By Christine Swanberg
Author and Poet
Our lives make up the fabric of gratitude. Every year, we have a feast in honor of gratitude. This poem celebrates that special day.
Since I have received positive feedback on this poem over the years, I like to publish it each year just before Thanksgiving. I hope you enjoy it.
Remember the air that made the clouds that made the rain
that watered the ground and made the potatoes
both white and sweet at your Thanksgiving table.
Remember the birds that gave the eggs that gave the meat
that baked in the oven and smelled divine
surrounded by sage dressing at your Thanksgiving table.
Remember the sun that fed the vines that made the wine
that went into long-stemmed glasses and shimmered
near the candles at your Thanksgiving table.
Remember the miners who culled the silver and the fire

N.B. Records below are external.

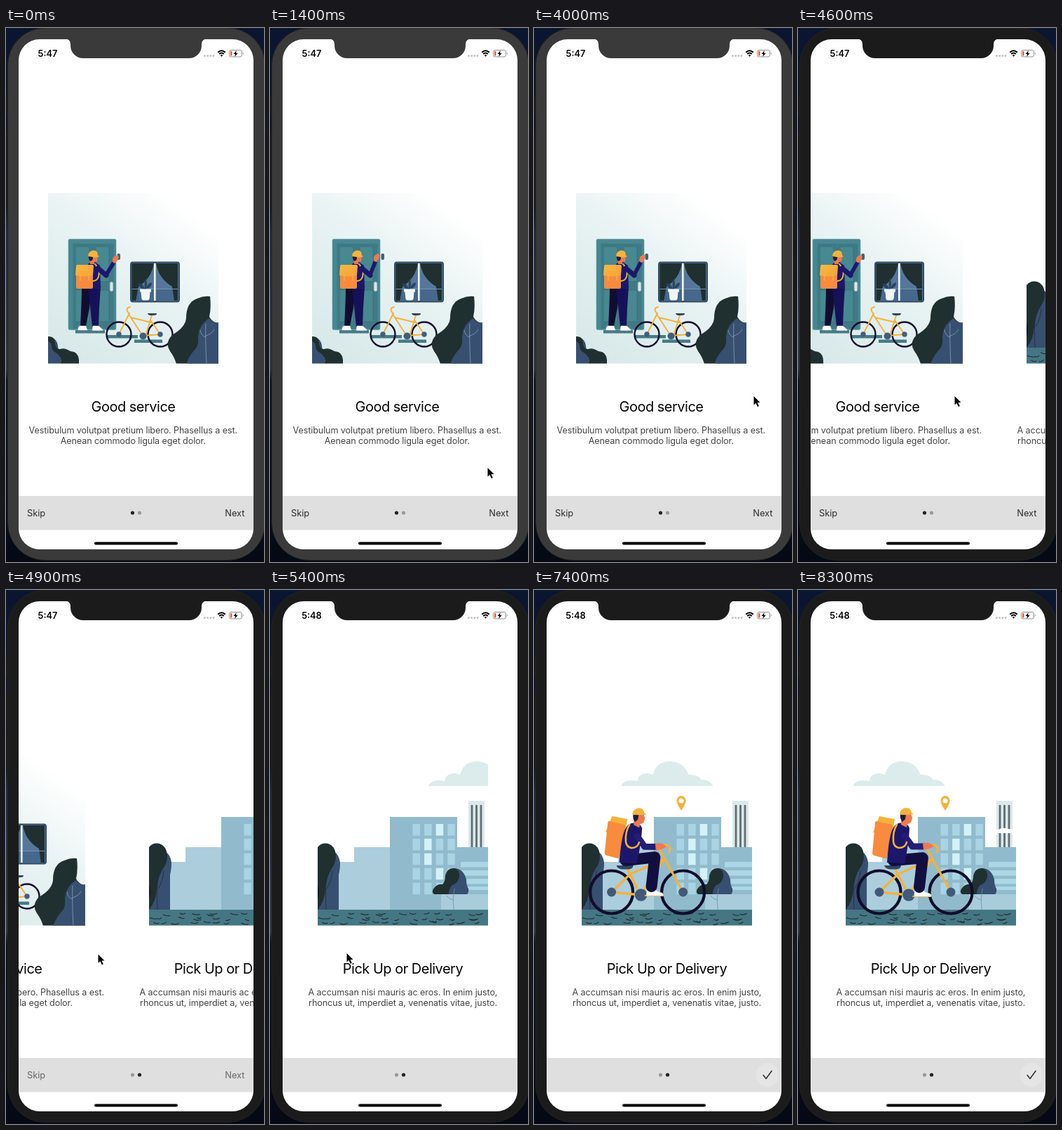
An HTML page that plays this animation: 368x760 px, repeating every 8.4 s.

```html
<!DOCTYPE html>
<html lang="en">
<head>
<meta charset="utf-8">
<title>Onboarding</title>
<style>
html, body { margin: 0; width: 100%; height: 100%; overflow: hidden; background: #0a1429; }
svg { display: block; width: 368px; height: 760px; font-family: Inter, Roboto, sans-serif; }
.mid { text-anchor: middle; }
.title { font-size: 20px; letter-spacing: -.025em; fill: #050505; }
.body { font-size: 12.6px; letter-spacing: -.1px; fill: #444; }
.bar { font-size: 12.8px; fill: #2b2b2b; }
.line { fill: none; stroke-linecap: round; stroke-linejoin: round; }
.yellow { stroke: #f4b13c; }
.ink { fill: #202f30; }
.slate { fill: #374f70; }
</style>
</head>
<body>
<svg viewBox="0 0 368 760">
  <defs>
    <linearGradient id="desk" x2="0" y2="1">
      <stop stop-color="#0a1530"/><stop offset=".33" stop-color="#10172c"/>
      <stop offset=".38" stop-color="#242b48"/><stop offset=".64" stop-color="#333a52"/>
      <stop offset=".66" stop-color="#0b142a"/><stop offset="1" stop-color="#050914"/>
    </linearGradient>
    <linearGradient id="wall" x1=".2" y1="1" x2=".85" y2=".12">
      <stop stop-color="#d8e9e9"/><stop offset=".6" stop-color="#e9f3f3"/><stop offset="1" stop-color="#fff"/>
    </linearGradient>
    <linearGradient id="flap" x2="1" y2="1">
      <stop stop-color="#f9b93f"/><stop offset="1" stop-color="#f6a13a"/>
    </linearGradient>
    <clipPath id="screen"><rect x="18" y="16" width="335" height="726" rx="30"/></clipPath>
    <clipPath id="art1"><rect x="60" y="235" width="243" height="242.500"/></clipPath>
    <clipPath id="art2"><rect x="68" y="235" width="243" height="242.500"/></clipPath>
    <clipPath id="pane"><rect x="179.500" y="335" width="65.500" height="53"/></clipPath>
  </defs>

  <rect width="368" height="760" fill="url(#desk)"/>
  <path d="M0 96h4v28H0zM0 148h4v52H0zM0 203h4v51H0z" fill="#191919"/>
  <rect id="shell" x="2.500" y="0" width="367" height="757.500" rx="53" stroke="#222" stroke-width="1"/>
  <rect x="18" y="16" width="335" height="726" rx="30" fill="#fff"/>

  <g clip-path="url(#screen)">
    <g id="page1">
      <g clip-path="url(#art1)">
        <rect x="60" y="235" width="243" height="243" fill="url(#wall)"/>
        <!-- door and paving -->
        <rect x="89.500" y="301" width="67" height="128" rx="1.500" fill="#478791" stroke="#4d8b95" stroke-width="1.500"/>
        <rect x="95.500" y="307" width="58" height="121" fill="#3f7a85"/>
        <path d="M99 311h20v50H99zM128 311h19v50h-19zM99 373h20v45H99zM128 373h19v45h-19z" fill="#478891" stroke="#39727d"/>
        <rect x="148" y="361" width="5" height="14" rx="2.500" fill="#dbe7e8" stroke="#78949b"/>
        <rect x="158.500" y="321" width="4.500" height="9" rx="2" fill="#3d6278"/>
        <path d="M99 430h42v4.500H99zM143 437h45v4.500h-45zM183 443.500h40v4.500h-40z" fill="#447b85"/>
        <!-- window -->
        <rect x="178" y="333.500" width="69" height="56" rx="3" fill="#56779a" stroke="#304b66" stroke-width="2"/>
        <g clip-path="url(#pane)">
          <path d="M179 372h67v17h-67z" fill="#46688c"/>
          <path d="M179 334h32q-3 22-22 34l-4 21h-6zM246 334h-32q3 22 23 34l3 21h6z" class="ink"/>
          <path d="M179 371.500h67" stroke="#7593ad"/>
          <path d="M212.300 334v55" stroke="#f4f8f8" stroke-width="2.600"/>
        </g>
        <path d="M198 373q-1-10 1-17 4 8 0 17zM197 372q-8-2-8-9 7 1 9 9zM200 371q1-7 8-9 0 8-8 9z" fill="#29435f"/>
        <path d="M191 371.500h16v4h-1.500l-.8 9q-.2 3-3 3h-5.400q-2.800 0-3-3l-.8-9H191z" fill="#eff7f6"/>
        <!-- courier -->
        <path d="M108 368h14l-3 30-5 27h-8q2-40 2-57z" fill="#110d30"/>
        <path d="M117 368h18l-2 30-1 27h-9z" fill="#17115a"/>
        <path d="M105 424h9l2 6h-13q-1-4 2-6zM124 424h8l6 5v1.500h-15z" fill="#fff" stroke="#d5dde1" stroke-width=".5"/>
        <path d="M117 336q4-4 11-2l6 4 1 33h-21z" fill="#1d176b"/>
        <path d="M118 325q1-8 11-4l2 6-1 5-4 1v3h-6z" fill="#ef7a4f"/>
        <path d="M117.500 324h7l-1 6-3 2q-3-3-3-8z" fill="#221a37"/>
        <path d="M117 325q0-8 8-8.500 6 0 6 7l2 2-6 1z" fill="#f5b23b"/>
        <rect x="100" y="338" width="24" height="33" rx="2" fill="#f88b3d"/>
        <path d="M101 337h22q2 0 2 2l-1 13q-12 3-25 0l1-13z" fill="url(#flap)"/>
        <path d="M106 351v8M118 351v8" class="line yellow" stroke-width="1.500"/>
        <path d="M127 336q8 8 5 18-2 6-8 6" class="line yellow" stroke-width="2"/>
        <path d="M131 342L143 352" class="line" stroke="#1d176b" stroke-width="7"/>
        <g id="arm">
          <path d="M143 351L153 335" class="line" stroke="#1d176b" stroke-width="5.500"/>
          <path d="M152 333q-1-6 3-8l4-2 2 3-2 5-4 4z" fill="#ef7a4f"/>
        </g>
        <!-- parked bike -->
        <g class="line" stroke="#110d2d" stroke-width="2.400">
          <circle cx="161" cy="436" r="17.500"/><circle cx="220" cy="436" r="17.500"/>
        </g>
        <path d="M161 436L176 406M178 412L207 419M176 409L195 438M208 409L199 438M207 417L220 436L195 438" class="line yellow" stroke-width="1.900"/>
        <path d="M176 407l-3-4q-2-5 4-6" class="line yellow" stroke-width="2"/>
        <path d="M202 406h13q0 3-4 3h-6q-3-1-3-3z" fill="#2f4663"/>
        <g fill="#425e7b"><circle cx="161" cy="436" r="3.700"/><circle cx="220" cy="436" r="3.700"/><circle cx="195.500" cy="438.500" r="5"/></g>
        <!-- bushes -->
        <path d="M243 478q-3-10-9-18-8-12 3-23 19-11 20-24 0-23 16-28 9-4 18-3 2 16-1 29 4 8 14 10v57z" class="ink"/>
        <path d="M257 478q5-13 13-21 5-5 4-17 1-18 16-27 4 7 13 6v59z" class="slate"/>
        <path d="M285 421q-1 20 1 57M285 440q-7-2-8-10M285 438q8-2 12-9" class="line" stroke="#7f9ab2" stroke-width=".9"/>
        <path d="M60 440q12 0 14 12 0 6 6 26H60z" class="slate"/>
        <path d="M60 439q10-1 10 10 1 8 7 8 6-2 11 1 4 3 9 3 8 3 7 17H79q0-11-8-16-6-3-6-10-1-5-5-6z" class="ink"/>
      </g>
      <text x="181.500" y="546" class="mid title">Good service</text>
      <text x="181.300" y="576.500" class="mid body">Vestibulum volutpat pretium libero. Phasellus a est.</text>
      <text x="181.300" y="592" class="mid body">Aenean commodo ligula eget dolor.</text>
    </g>

    <g id="page2">
      <g clip-path="url(#art2)">
        <path id="cloud" d="M0 279q3-8 15-8 4 0 8 1 2-11 14-11 4 0 8 2 5-19 24-19 20 0 27 19 14-1 18 7 12-1 17 9z" fill="#dcebec"/>
        <path d="M283 300h23v66h-23z" fill="#dbe9ea"/>
        <path d="M288 306v60M294.500 306v60M301 306v60" stroke="#626d71" stroke-width="2.800"/>
        <path id="mist" d="M0 346q2-6 10-5 6-4 14-1h36v6z" fill="#fff"/>
        <path d="M98 387h22v-21h51v89H98z" fill="#accddc"/>
        <path d="M171 323h96v43h44v89H171z" fill="#91bbcc"/>
        <path d="M244 433h67v22h-67z" fill="#a9ccdb"/>
        <path d="M272 387h39v7.500h-39zM272 399h39v7.500h-39zM272 411h39v7.500h-39zM272 422h39v5h-39z" fill="#abd7e6"/>
        <g id="windows"></g>
        <path d="M86 370q12 3 14 18 0 10-2 17v51H68v-50z" class="slate"/>
        <path d="M68 366q6-7 15-5 10 3 11 17 0 10-5 17-8 11-10 30-1 18-11 30z" class="ink"/>
        <path d="M82 395q-4 28-2 60M89 400q-1 14-8 25" class="line" stroke="#202f30" stroke-width=".8"/>
        <path d="M262 396q14 0 18 16 0 8 3 13 1 6-2 8h-30z" class="slate"/>
        <path d="M234 433q-5-4 1-10 5-5 11-4 4-4 4-12 3-12 13-11 8 2 7 12-1 7-6 10-9 3-9 15z" class="ink"/>
        <path d="M262 455q-2-15 1-30M262 441q-7-1-10-6" class="line" stroke="#6d91a7" stroke-width=".8"/>
        <path d="M68 455h243v23H68z" fill="#457683"/>
        <g id="grass" class="line" stroke="#1d2c31" stroke-width="1.100"></g>
        <g id="pin">
          <path d="M0 10.500Q-6.500 1-6.500-4A6.500 6.500 0 0 1 6.500-4Q6.500 1 0 10.500z" fill="#f4b13c"/>
          <circle cy="-3.500" r="3.600" fill="#fff"/>
        </g>
        <g id="ride">
          <g class="line" stroke="#110d2b" stroke-width="4.200">
            <circle cx="116" cy="430" r="30.500"/><circle cx="218" cy="430" r="30.500"/>
          </g>
          <path d="M116 430L158 434L138 396M116 430L143 404L190 384L158 434M187 374L218 430" class="line yellow" stroke-width="3.300"/>
          <path d="M188 377l-3-7M184 366q7-5 13-2 5 4 1 9" class="line yellow" stroke-width="3.300"/>
          <path d="M123 392h24q0 5-7 5.500h-9q-7-1-8-5.500z" fill="#2f4663"/>
          <g fill="#405a77"><circle cx="116" cy="430" r="6.500"/><circle cx="218" cy="430" r="6.500"/><circle cx="158" cy="434" r="8.800"/></g>
          <g id="foot">
            <path d="M-14 5h25" class="line yellow" stroke-width="2"/>
            <path d="M-10-5h9q4 5 11 6 3 2 2 4h-24q-1-5 2-10z" fill="#fff" stroke="#d5dde1" stroke-width=".5"/>
          </g>
          <path id="leg" class="line" stroke="#130e40" stroke-width="16"/>
          <g id="torso">
            <path d="M116 322l22 4-4 25-27-6z" fill="#f5b23b"/>
            <path d="M112 329l22 5q2 1 1 3l-8 43q-1 3-3 2l-15-4q-3-1-3-3l4-43q0-3 2-3z" fill="#f88b3d"/>
            <path d="M127 388q2-32 7-46 4-11 15-11 8 1 10 8-1 23-7 50z" fill="#1d176b"/>
            <path d="M147 320q1-6 13-4l3 8q-1 9-7 9l-1 5-8-4z" fill="#ef7a4f"/>
            <path d="M146 319h8l-1 7-4 4q-4-4-3-11z" fill="#221a37"/>
            <path d="M145 320q0-9 9-10 7 0 8 7l3 2-8 1z" fill="#f5b23b"/>
            <path d="M152 350L163 365L179 365" class="line" stroke="#231d78" stroke-width="9"/>
            <path d="M178 361q8-3 13 1l3 3-6 3-9 2z" fill="#ef7a4f"/>
            <path d="M141 334q-6 9-5 24 1 8 8 9 9 0 11-8" class="line yellow" stroke-width="2.600"/>
          </g>
        </g>
      </g>
      <text x="189.500" y="546" class="mid title">Pick Up or Delivery</text>
      <text x="189.500" y="576.500" class="mid body">A accumsan nisi mauris ac eros. In enim justo,</text>
      <text x="189.500" y="592" class="mid body">rhoncus ut, imperdiet a, venenatis vitae, justo.</text>
    </g>

    <rect x="18" y="666" width="335" height="48.500" fill="#dfdfdf"/>
    <g id="links" class="bar">
      <text x="30" y="694.500">Skip</text>
      <text x="340.500" y="694.500" text-anchor="end">Next</text>
    </g>
    <circle id="dot1" cx="180.500" cy="690" r="2.600"/>
    <circle id="dot2" cx="190.500" cy="690" r="2.600"/>
    <g id="check">
      <circle cx="333" cy="690" r="16.500" fill="#e5e5e5"/>
      <path d="M327 690.500l4 5 8-11" class="line" stroke="#2b2b2b" stroke-width="1.500"/>
    </g>
  </g>

  <path id="notch" d="M84 15q8 1 8 8v2a18 18 0 0 0 18 18h151a18 18 0 0 0 18-18v-2q0-7 8-8z"/>
  <text id="clock" x="59.500" y="41" class="mid" font-size="12.800" font-weight="600"></text>
  <g fill="#c4c4c4"><circle cx="283.500" cy="39.500" r="1.500"/><circle cx="287.700" cy="39.500" r="1.500"/><circle cx="291.900" cy="39.500" r="1.500"/><circle cx="296" cy="39.500" r="1.500"/></g>
  <path d="M302.200 34.700q5.300-5 10.600 0M304.100 37q3.400-3 6.800 0" fill="none" stroke="#000" stroke-width="1.900"/>
  <path d="M305.700 38.800q1.800-1.500 3.600 0l-1.800 2z"/>
  <rect x="318.500" y="31.500" width="18" height="9.500" rx="2.600" fill="#fff" stroke="#8f8f8f"/>
  <path d="M338 34.500q2 1.700 0 3.500z" fill="#999"/>
  <rect x="320" y="33" width="2.400" height="6.500" rx=".8" fill="#d9632f"/>
  <path d="M328.800 32l-4.300 5h2.600l-1 4 4.700-5.200H328z"/>
  <rect x="126" y="731.500" width="119" height="4" rx="2"/>
  <path id="cursor" d="M.5 1v12.500l2.900-2.700 2.400 5.200 2-.9-2.300-5.100h4z" stroke="#fff" stroke-width="2" paint-order="stroke"/>
</svg>
<script>
const LOOP = 8400, STEP = 100;
const $ = id => document.getElementById(id);
const set = (id, attrs) => { for (const k in attrs) $(id).setAttribute(k, attrs[k]); };
const move = (id, x, y = 0, more = '') => set(id, { transform: `translate(${x} ${y})${more}` });
const clamp = v => Math.max(0, Math.min(1, v));
const ramp = (t, from, to) => clamp((t - from) / (to - from));

// Linear interpolation over rows of [time, ...values].
function track(rows, t) {
  if (t <= rows[0][0]) return rows[0].slice(1);
  const i = rows.findIndex(r => r[0] > t);
  if (i < 0) return rows[rows.length - 1].slice(1);
  const a = rows[i - 1], b = rows[i], p = ramp(t, a[0], b[0]);
  return a.slice(1).map((v, k) => v + (b[k + 1] - v) * p);
}

const POINTER = [
  [800, 316, 711], [1100, 311, 640], [1400, 310, 625], [1900, 311, 622], [2700, 313, 528],
  [3600, 313, 523], [4300, 313, 523], [4500, 268, 523], [4600, 223, 523], [4800, 150, 519],
  [5000, 112, 516], [5400, 109, 516], [6500, 205, 640], [6800, 209, 643], [7200, 208, 522]
];
const SCROLL = [
  [4300, 0], [4400, 2], [4500, 27], [4600, 68], [4800, 148], [4900, 190],
  [5000, 255], [5100, 295], [5200, 314], [5300, 322], [5400, 326]
];

function buildWindows() {
  const lit = ['0,2', '1,1', '2,1', '3,2'];
  let out = '';
  for (let r = 0; r < 5; r++) for (let c = 0; c < 4; c++) {
    const fill = lit.includes(`${r},${c}`) ? '#d3f1f8' : '#a9d4e4';
    out += `<rect x="${203.5 + c * 16.6}" y="${333 + r * 20.9}" width="10.500" height="16.500" fill="${fill}"/>`;
  }
  $('windows').innerHTML = out;
}

function buildGrass() {
  let seed = 7, d = '';
  const rnd = () => (seed = seed * 16807 % 2147483647) / 2147483647;
  for (let i = 0; i < 39; i++) {
    const x = 66 + i % 13 * 19 + rnd() * 10, y = 459 + Math.floor(i / 13) * 6 + rnd() * 4;
    const w = (5 + rnd() * 6) * (rnd() < .5 ? -1 : 1);
    d += `M${x} ${y}q${w / 2} ${2 + rnd()} ${w} ${rnd() * 2}`;
  }
  $('grass').innerHTML = `<path d="${d}"/>`;
}

function drawRider(t) {
  const left = (1 - ramp(t, 5400, 8300)) ** 3, dx = -181 * left;
  move('ride', dx);
  set('torso', { transform: `rotate(${3.5 * Math.min(1, left * 7)} 137 385)` });

  const a = dx / 32 * .3, hx = 136, hy = 385, bone = 42;
  const fx = 158 + 20 * Math.cos(a), fy = 431 + 20 * Math.sin(a);
  move('foot', fx, fy);
  const ax = fx - 5, ay = fy - 8, vx = ax - hx, vy = ay - hy, len = Math.hypot(vx, vy);
  const h = Math.sqrt(bone * bone - len * len / 4) / len;
  const kx = (hx + ax) / 2 + vy * h, ky = (hy + ay) / 2 - vx * h;
  set('leg', { d: `M${hx} ${hy}L${kx} ${ky}L${ax} ${ay}` });
}

function draw(t) {
  const [scroll] = track(SCROLL, t), second = t >= 4900;
  const body = t < 4300 ? '#3a3a3a' : '#1b1b1b';
  set('shell', { fill: body });
  set('notch', { fill: body });
  $('clock').textContent = t < 5000 ? '5:47' : '5:48';

  move('page1', -scroll);
  move('page2', 326 - scroll);
  set('dot1', { fill: second ? '#999' : '#222' });
  set('dot2', { fill: second ? '#222' : '#999' });
  set('links', { opacity: 1 - ramp(t, 4800, 5100) });
  set('check', { opacity: ramp(t, 5500, 7100) });

  const knock = (1 - Math.cos(t / 950 * 2 * Math.PI)) / 2;
  set('arm', { transform: `rotate(${-10 * knock} 143 352)` });

  const drift = .0508 * (8300 - t);
  move('cloud', 78.7 + drift);
  move('mist', 276 + drift);
  const pop = ramp(t, 6500, 7100);
  move('pin', 210, 303.5, ` scale(${Math.sin(pop * Math.PI / 2) ** .7})`);
  drawRider(t);

  const [x, y] = track(POINTER, t);
  move('cursor', x, y);
  set('cursor', { visibility: t >= 800 && t < 7300 ? 'visible' : 'hidden' });
}

buildWindows();
buildGrass();
const start = performance.now();
function tick() {
  const t = (performance.now() - start) % LOOP;
  draw(Math.floor(t / STEP) * STEP);
  requestAnimationFrame(tick);
}
tick();
</script>
</body>
</html>
```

that molded the precious metal that became a spoon
so perfectly set around your Thanksgiving table.
Remember the migrants who picked the lemons that you slice in water with ice, and who carried the pumpkins that whipped into the pie at your Thanksgiving table.
Remember the cows for all their kindnesses: the cream,
the milk, the cheese, and the chocolate that finished
the meal at your Thanksgiving table. Dare not forget:
All pilgrims who seek the higher life in strange
and wonderful places. All the invisible faces
of those gone on, the homeless, and the struggling,
our blue planet, that most special place in the universe,
where we the lucky thrive amidst rivers and orchards
where fruit hangs in perfect abundant globes.
Christine Swanberg is a local author and poet.
From the Nov. 24-30, 2010 issue